Allison: At the WOC in Computing Research Collaborative, we’re also working to figure out how to profile more women and get information about pathways into these careers into the hands of women of color. We also want to be sure that we translate what we’re learning and share it widely so that the research doesn’t exist in an echo chamber or just sit on a shelf, but directly informs action at the school and industry level.
Jocelyn: I love it! I should have asked you this first but tell us why Black women should be or may be interested in a degree in computer science? Why technology?
Allison: It’s a critical question. In addition to the fact that computing jobs pay higher wages (tech jobs are $70K higher than the median wage in the Bay Area), securing a job in tech can be a vehicle to help Black women build wealth.
For example, in 2017, 37 tech companies went public and collectively generated $9.9B in revenue. Being an investor, a founder or an employee in a tech company provides access to potential capital through stock options, which create instant wealth after an IPO. However, fewer than 1% of women of color are tech founders, investors or employees in these companies. This means that we are missing out on huge wealth-building opportunities.
Jocelyn: I’m glad you brought up wealth. We talk about this all the time at BlackHer and people are always shocked to hear it. But according to the Asset Funders Network, single Black women have a median wealth of $200. And the numbers are just as bad for Latinas.
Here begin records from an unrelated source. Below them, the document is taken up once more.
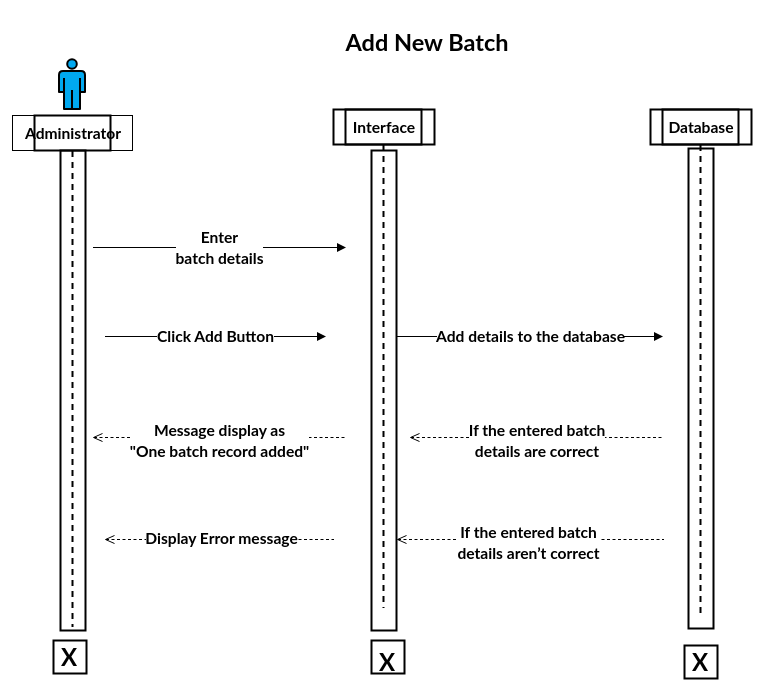
<!DOCTYPE html>
<html lang="en">
<head>
<meta charset="utf-8">
<title>Add New Batch – sequence diagram</title>
<style>
:root { --ink: #000; --paper: #fff; --actor: #00a8f0; }
* { box-sizing: border-box; margin: 0; padding: 0; }
html, body { width: 765px; height: 691px; overflow: hidden; background: var(--paper); }
.diagram {
  position: relative; width: 765px; height: 691px; overflow: hidden;
  color: var(--ink); background: var(--paper);
  font: 700 15.6px/21px Lato, "Open Sans", sans-serif;
}
.connectors { position: absolute; left: 0; top: 0; }
.connectors line, .connectors rect, .connectors path { fill: none; stroke: var(--ink); }
.lifeline .bar, .lifeline .frame, .lifeline .end { stroke-width: 2; }
.lifeline .axis { stroke-width: 2; stroke-dasharray: 6 5; }
.lifeline .thin { stroke-width: 1; }
.reply line { stroke-dasharray: 3 2.5; }
.connectors .head { fill: var(--ink); stroke: none; }
.actor * { stroke: var(--ink); stroke-width: 2; stroke-linejoin: round; }
.connectors .actor .body { fill: var(--actor); }
.title, .name, .message, .stop {
  position: absolute; display: flex; justify-content: center; align-items: center;
  text-align: center; white-space: nowrap;
}
.title { left: 327px; top: 26px; width: 200px; height: 32px; font-size: 23.5px; line-height: 32px; }
.name { height: 24px; width: 120px; }
.message { background: var(--paper); }
.stop { width: 34px; height: 34px; font-size: 24px; line-height: 34px; }
</style>
</head>
<body>
<main class="diagram">
  <svg class="connectors" width="765" height="691" viewBox="0 0 765 691" aria-hidden="true">
    <defs>
      <path id="solid-head" class="head" d="M0 0L-9 -4.5V4.5Z"/>
      <path id="open-head" d="M9 -4L0 0L9 4"/>
    </defs>

    <g class="actor">
      <circle class="body" cx="72" cy="64" r="4.8"/>
      <path class="body" d="M63 71H81Q85 71 85 75V92H80V109H64V92H59V75Q59 71 63 71Z"/>
      <path d="M64 78V93M80 78V93M72 90V109"/>
    </g>

    <g class="lifeline">
      <rect class="thin" x="12.5" y="115.5" width="120" height="35"/>
      <rect class="frame" x="34.5" y="115.5" width="76" height="35"/>
      <rect class="bar" x="60.5" y="150.5" width="25" height="480"/>
      <line class="axis" x1="72.5" y1="151" x2="72.5" y2="627"/>
      <rect class="end" x="53.5" y="640.5" width="33" height="33"/>
    </g>
    <g class="lifeline">
      <rect class="frame" x="333.5" y="109.5" width="101" height="35"/>
      <rect class="frame" x="345.5" y="109.5" width="76" height="35"/>
      <rect class="bar" x="371.5" y="150.5" width="25" height="480"/>
      <line class="axis" x1="383.5" y1="145" x2="383.5" y2="608"/>
      <rect class="end" x="371.5" y="640.5" width="33" height="33"/>
    </g>
    <g class="lifeline">
      <rect class="frame" x="650.5" y="109.5" width="101" height="35"/>
      <rect class="frame" x="662.5" y="109.5" width="76" height="35"/>
      <rect class="bar" x="688.5" y="148.5" width="25" height="480"/>
      <line class="axis" x1="700.5" y1="145" x2="700.5" y2="613"/>
      <rect class="end" x="684.5" y="645.5" width="33" height="33"/>
    </g>

    <g class="call">
      <line x1="93" y1="247.5" x2="340" y2="247.5"/>
      <use href="#solid-head" x="346" y="247.5"/>
      <line x1="105" y1="336.5" x2="320" y2="336.5"/>
      <use href="#solid-head" x="326" y="336.5"/>
      <line x1="397" y1="336.5" x2="656" y2="336.5"/>
      <use href="#solid-head" x="663" y="336.5"/>
    </g>
    <g class="reply">
      <line x1="94" y1="437.5" x2="347" y2="437.5"/>
      <use href="#open-head" x="93.5" y="437.5"/>
      <line x1="411" y1="437.5" x2="664" y2="437.5"/>
      <use href="#open-head" x="410.5" y="437.5"/>
      <line x1="106" y1="539.5" x2="334" y2="539.5"/>
      <use href="#open-head" x="105.5" y="539.5"/>
      <line x1="398" y1="539.5" x2="664" y2="539.5"/>
      <use href="#open-head" x="397.5" y="539.5"/>
    </g>
  </svg>

  <h1 class="title">Add New Batch</h1>

  <h2 class="name" style="left:13px;top:121px;font-size:inherit">Administrator</h2>
  <h2 class="name" style="left:324px;top:115px;font-size:inherit">Interface</h2>
  <h2 class="name" style="left:641px;top:115px;font-size:inherit">Database</h2>

  <p class="message" style="left:176px;top:227px;width:87px;height:42px">Enter<br>batch details</p>
  <p class="message" style="left:157px;top:326px;width:117px;height:21px">Click Add Button</p>
  <p class="message" style="left:437px;top:326px;width:187px;height:21px">Add details to the database</p>
  <p class="message" style="left:130px;top:420px;width:179px;height:42px">Message display as<br>"One batch record added"</p>
  <p class="message" style="left:469px;top:420px;width:136px;height:42px">If the entered batch<br>details are correct</p>
  <p class="message" style="left:146px;top:528px;width:151px;height:21px">Display Error message</p>
  <p class="message" style="left:457px;top:522px;width:143px;height:42px">If the entered batch<br>details aren’t correct</p>

  <span class="stop" style="left:52px;top:640px">X</span>
  <span class="stop" style="left:370px;top:645px">X</span>
  <span class="stop" style="left:683px;top:645px">X</span>
</main>
</body>
</html>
It sounds like gaining more access to jobs in tech and frankly, starting our own tech companies could be one path to prosperity.
Allison: Exactly. And it starts with getting more girls into computer science courses, degrees, and tech careers, launching our own businesses, and investing in technology.
Jocelyn: So, what should BlackHer readers do next?
Allison: First, folks can check out our new data brief from Women of Color in Computing Research Collaborative. It provides stark data on how few girls and women of color are participating in computing.
Second, all parents should learn more about computer science offerings at their girls’ schools. And if there are no courses, they should advocate for them now. Also, SMASH, Black Girls Code, and Hidden Genius Project are great programs providing computing exposure and education to students of color!
Finally, we should all be approaching our careers as lifelong learners. The future jobs in technology haven’t been created or envisioned yet. We can get ahead of the curve by taking continuing education courses in topics and areas where tech companies need skilled workers. Many courses exist online, through bootcamps, apprenticeship programs, or local colleges. Finally, Black women shouldn’t be afraid to apply to tech jobs and to start engaging with networks of tech professionals in their city. Companies say they want more diverse talent, so let’s let them know we are here!
Jocelyn: I think a lot of Black women (including me!) are “doing tech,” but we just don’t call it that. That’s why it is intimidating.
Allison: That’s right! Think about Black Twitter. Instagram-based businesses. We are using technology in innovative and creative (and potentially lucrative!) ways all the time. People don’t realize that there are people who get paid not only to code, but also to develop social media plans, and marketing and product strategies. So many of us are digital natives, and so many more of us can be creating technology!
Jocelyn: Allison, who are your BlackHer Sheroes?
Allison: There are so many, but I’d have to say Anita Hill and Michelle Obama. They are such amazing role models. There is something so important and inspiring about seeing the leadership of these amazing, intelligent, beautiful Black women.
Jocelyn: Let me ask you the Miracle Question. You go to sleep tonight, and you wake up and it’s December 2019 and the miracle has occurred for Black women. What happened?
Allison: Black women are leading technology companies whose products are changing the world.